**Task goal:** Where the records below begin, start copying, and stop after the line that contains "347Q49 354 47"; reproduce every line exactly but omit pictures.

Records from a collection
=== Section Start ===
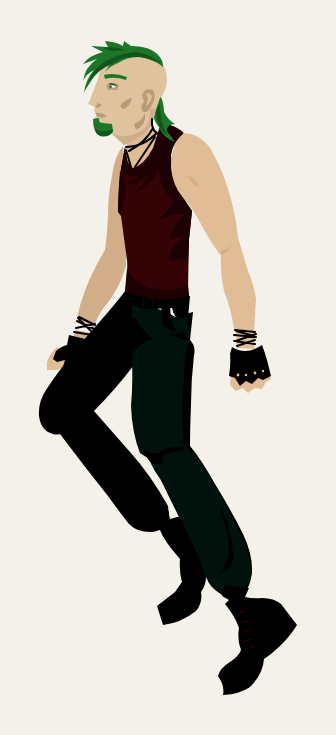
<!DOCTYPE html>
<html lang="en">
<head>
<meta charset="utf-8">
<title>Punk figure</title>
<style>
:root {
  --paper: #f4f1ea;
  --skin: #e0bd94;
  --skin-face: #dfc39e;
  --skin-shade: #d1ae89;
  --skin-deep: #b99b78;
  --hair: #1d7527;
  --hair-dark: #12551c;
  --shirt: #340305;
  --shirt-dark: #1c0003;
  --trouser: #01110c;
  --black: #000;
}
html, body { margin: 0; background: var(--paper); overflow: hidden; }
svg { display: block; width: 336px; height: 735px; }
.skin { fill: var(--skin); }
.face { fill: var(--skin-face); }
.skin-shade { fill: var(--skin-shade); }
.skin-deep { fill: var(--skin-deep); }
.hair { fill: var(--hair); }
.hair-dark { fill: var(--hair-dark); }
.shirt { fill: var(--shirt); }
.shirt-dark { fill: var(--shirt-dark); }
.trouser { fill: var(--trouser); }
.black { fill: var(--black); }
.cord { fill: none; stroke: var(--black); stroke-width: 2; stroke-linecap: round; }
.lace { fill: none; stroke: var(--shirt); stroke-width: 1; }
</style>
</head>
<body>
<svg viewBox="0 0 336 735" role="img" aria-label="Walking punk with a green mohawk, dark red tank top, black trousers and boots">
  <rect width="336" height="735" fill="var(--paper)"/>

  <g id="far-arm">
    <path class="skin-shade" d="M123 146Q114 157 112 176Q108 195 108 216Q107 236 105 250Q93 270 86 288Q80 303 77 318L94 328Q97 316 105 306Q119 290 126 266L128 200Z"/>
    <path class="skin-shade" d="M76 330L92 333L88 341L72 340Z"/>
    <path class="skin" d="M57 347Q49 354 47 362L47 370L57 370L67 366L71 357Z"/>
    <path class="black" d="M69 335L89 340Q84 347 78 353L68 370L63 367L65 360L57 362L53 359L56 351Q62 346 67 345Z"/>
    <path class="cord" d="M79 317L95 325M77 321L94 329M76 328L95 324M74 332L92 335M78 318L93 333"/>
  </g>

  <g id="far-leg">
    <path class="black" d="M126 290Q113 307 88 335Q61 367 46 390Q38 402 39 416Q41 431 53 434Q57 435 60 434Q84 466 108 496Q121 514 129 524Q138 533 153 532L160 530Q164 541 180 559Q179 572 182 582L175 592L157 606L163 625Q181 623 196 611Q203 602 201 592Q206 585 206 577L206 560L185 515L170 519L168 506Q150 474 130 452L94 411Q114 391 134 365L160 310Z"/>
    <path fill="none" stroke="var(--paper)" stroke-width="1" d="M169 508L170 517"/>
  </g>

  <g id="near-leg">
    <path class="black" d="M126 288Q124 298 131 306L170 318L193 312L190 340Q196 346 194 355Q191 380 191 405Q190 430 190 446Q201 459 215 484Q231 510 243 534Q253 555 252 573Q250 588 243 594L222 595Q205 584 208 576L150 458Z"/>
    <path class="trouser" d="M131 305L146 309L164 310L175 317L188 318L190 341Q185 349 185 360Q184 380 182 404Q182 425 184 444L198 458Q219 490 239 530Q252 555 251 576Q247 592 226 594Q210 589 205 575Q199 556 188 535Q176 506 163 482Q154 472 149 459L140 453Q132 433 131 406Q133 384 132 362Q135 337 131 305Z"/>
    <path class="black" d="M129 326Q134 340 130 356Q143 340 153 339Q144 333 136 319Q131 316 129 326ZM165 333Q175 337 183 331L189 341Q177 338 165 333ZM137 442Q146 455 158 453Q173 443 186 449Q172 452 162 456Q164 465 157 464Q149 463 147 457ZM222 508Q234 539 233 560Q231 570 219 574Q232 558 228 540Q226 522 220 512Z"/>
    <path class="black" d="M131 292L190 296L188 318L175 316L172 308L150 309L131 305ZM161 300L171 298Q168 319 176 331Q167 332 162 322Z"/>
    <path fill="none" stroke="var(--trouser)" stroke-width="1.5" d="M142 298L144 309M175 305L174 313M154 297L153 306"/>
  </g>

  <g id="near-boot">
    <path class="black" d="M224 585L249 588L245 597Q254 599 262 598Q274 598 281 604L297 625Q288 640 271 654L264 659Q263 674 250 687Q240 694 223 695Q225 686 218 676Q220 668 230 662Q239 656 241 650Q237 640 239 628Q235 616 225 604L229 600L222 596Z"/>
    <path class="lace" d="M240 613L246 611M242 623L249 621M242 632L250 630M243 642L251 639M247 649L255 646"/>
  </g>

  <g id="torso">
    <path class="skin" d="M127 143L152 128L158 141Q147 166 132 171L124 163Z"/>
    <path class="shirt" d="M125 147Q126 164 133 168Q144 165 153 148L160 126Q169 122 180 130L184 135Q174 140 171 154Q171 178 178 190Q186 202 192 211L189 240L188 288L189 296Q172 300 153 299L125 292Q128 274 127 260L121 216L118 212Q118 184 121 169Z"/>
    <path class="shirt-dark" d="M125 147L128 166Q136 173 146 162Q156 148 161 126Q171 122 184 133Q173 140 171 155Q171 178 178 190L192 211L189 239L188 262Q183 255 174 262Q166 262 172 248L183 237L169 238Q173 224 185 214Q170 213 158 221Q171 206 174 200Q160 191 159 169Q150 187 136 192Q146 182 149 174Q137 185 126 184L139 176Q126 178 121 169ZM120 170L126 188L121 214L118 212ZM127 268Q136 286 154 289Q177 293 188 284L189 296Q172 300 153 299L125 292Z"/>
  </g>

  <g id="near-arm">
    <path class="skin" d="M184 133Q200 134 210 148Q222 168 229 192Q236 216 238 238Q243 254 248 271Q254 285 256 299L254 331L234 329Q231 308 224 291Q220 274 221 256Q211 243 203 228Q193 208 182 196Q173 186 171 168Q171 143 184 133Z"/>
    <path class="skin-shade" d="M187 175Q197 178 199 188Q193 185 187 175ZM221 254Q229 256 233 237Q230 252 221 250Z"/>
    <path class="skin" d="M236 330L255 333L254 349L237 348ZM231 374L230 385L236 391L243 388L248 393L255 388L262 389L266 382L271 379L268 370Z"/>
    <path class="black" d="M232 347Q246 356 262 345Q265 353 267 360L271 376L263 380L258 378L252 384L246 381L240 386L235 378L229 376Q231 363 230 354Z"/>
    <path class="cord" d="M235 330L255 332M234 335L256 337M236 341L256 334M234 341L255 344M237 346L255 340M236 331L254 336"/>
    <g class="skin"><circle cx="238" cy="375" r="1.4"/><circle cx="246" cy="375" r="1.2"/><circle cx="255" cy="373" r="1.4"/><circle cx="263" cy="371" r="1.2"/></g>
  </g>

  <g id="head">
    <path class="hair" d="M158 91Q164 101 164 112Q168 120 175 124Q166 125 167 131L175 142Q163 138 159 127Q153 121 153 109Z"/>
    <path class="hair-dark" d="M160 104Q159 121 168 136Q157 129 156 112Z"/>
    <path class="face" d="M101 67Q109 55 127 52Q147 49 160 61Q167 68 167 80Q166 92 160 98Q156 108 153 121Q148 132 137 138L124 145L121 139Q115 136 111 134L96 125L94 119L97 115L94 111L95 107L88 104Q92 95 94 89L98 79Z"/>
    <path class="skin-shade" d="M150 109Q151 127 139 132Q126 139 112 134L124 145Q141 139 152 126L156 108Z"/>
    <path class="skin-deep" d="M142 95Q145 87 153 90Q157 97 152 105Q147 115 142 111Q140 105 144 102Z"/>
    <path class="skin" d="M146 94Q150 92 152 96Q151 103 146 106L148 99Z"/>
    <path class="skin-deep" d="M120 106Q125 99 132 98Q130 107 123 109ZM106 85Q112 80 119 85L117 90L108 90ZM95 113Q101 112 107 116L102 118L97 116ZM98 103L102 105L98 108L95 107ZM134 124Q142 121 145 113Q147 124 136 130Z"/>
    <path fill="var(--paper)" d="M108 86Q112 84 116 86L114 88Z"/>
    <path class="hair-dark" d="M108 84Q113 82 118 86L112 85Z"/>
    <circle class="hair-dark" cx="110.500" cy="86.500" r="1.200"/>
    <path class="hair" d="M104 75Q114 72 127 77L126 80Q114 76 105 79Z"/>
    <path class="hair" d="M93 119L99 118Q98 123 103 123L112 124L113 132Q108 138 100 136Q93 133 93 119Z"/>
    <path class="hair-dark" d="M95 129Q103 134 113 129Q112 137 101 136Q95 134 95 129Z"/>
    <path class="skin-deep" d="M119 59Q140 52 163 66Q154 55 137 53Z"/>
    <path class="hair" d="M163 67Q157 61 141 57Q128 56 118 63Q110 66 105 72L110 64Q98 70 91 81L84 92Q86 79 94 70Q86 74 83 81Q85 67 97 59L83 64Q90 55 103 52L91 46L108 47L105 41Q117 42 123 46L124 41L131 46Q151 46 159 56Q163 60 163 67Z"/>
    <path class="hair-dark" d="M99 66Q112 55 134 52Q148 52 162 64Q151 58 139 57Q124 55 112 64Q98 69 88 83Q92 72 99 66ZM103 48Q116 46 125 50L112 51Z"/>
  </g>

  <g id="necklace">
    <path class="cord" d="M152 119Q151 130 157 133M157 133Q143 147 126 147M155 137L135 167M126 150L131 167M153 128Q146 142 129 151"/>
  </g>
</svg>
</body>
</html>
=== Section End ===
**Output of the task:**
<!DOCTYPE html>
<html lang="en">
<head>
<meta charset="utf-8">
<title>Punk figure</title>
<style>
:root {
  --paper: #f4f1ea;
  --skin: #e0bd94;
  --skin-face: #dfc39e;
  --skin-shade: #d1ae89;
  --skin-deep: #b99b78;
  --hair: #1d7527;
  --hair-dark: #12551c;
  --shirt: #340305;
  --shirt-dark: #1c0003;
  --trouser: #01110c;
  --black: #000;
}
html, body { margin: 0; background: var(--paper); overflow: hidden; }
svg { display: block; width: 336px; height: 735px; }
.skin { fill: var(--skin); }
.face { fill: var(--skin-face); }
.skin-shade { fill: var(--skin-shade); }
.skin-deep { fill: var(--skin-deep); }
.hair { fill: var(--hair); }
.hair-dark { fill: var(--hair-dark); }
.shirt { fill: var(--shirt); }
.shirt-dark { fill: var(--shirt-dark); }
.trouser { fill: var(--trouser); }
.black { fill: var(--black); }
.cord { fill: none; stroke: var(--black); stroke-width: 2; stroke-linecap: round; }
.lace { fill: none; stroke: var(--shirt); stroke-width: 1; }
</style>
</head>
<body>
<svg viewBox="0 0 336 735" role="img" aria-label="Walking punk with a green mohawk, dark red tank top, black trousers and boots">
  <rect width="336" height="735" fill="var(--paper)"/>

  <g id="far-arm">
    <path class="skin-shade" d="M123 146Q114 157 112 176Q108 195 108 216Q107 236 105 250Q93 270 86 288Q80 303 77 318L94 328Q97 316 105 306Q119 290 126 266L128 200Z"/>
    <path class="skin-shade" d="M76 330L92 333L88 341L72 340Z"/>
    <path class="skin" d="M57 347Q49 354 47 362L47 370L57 370L67 366L71 357Z"/>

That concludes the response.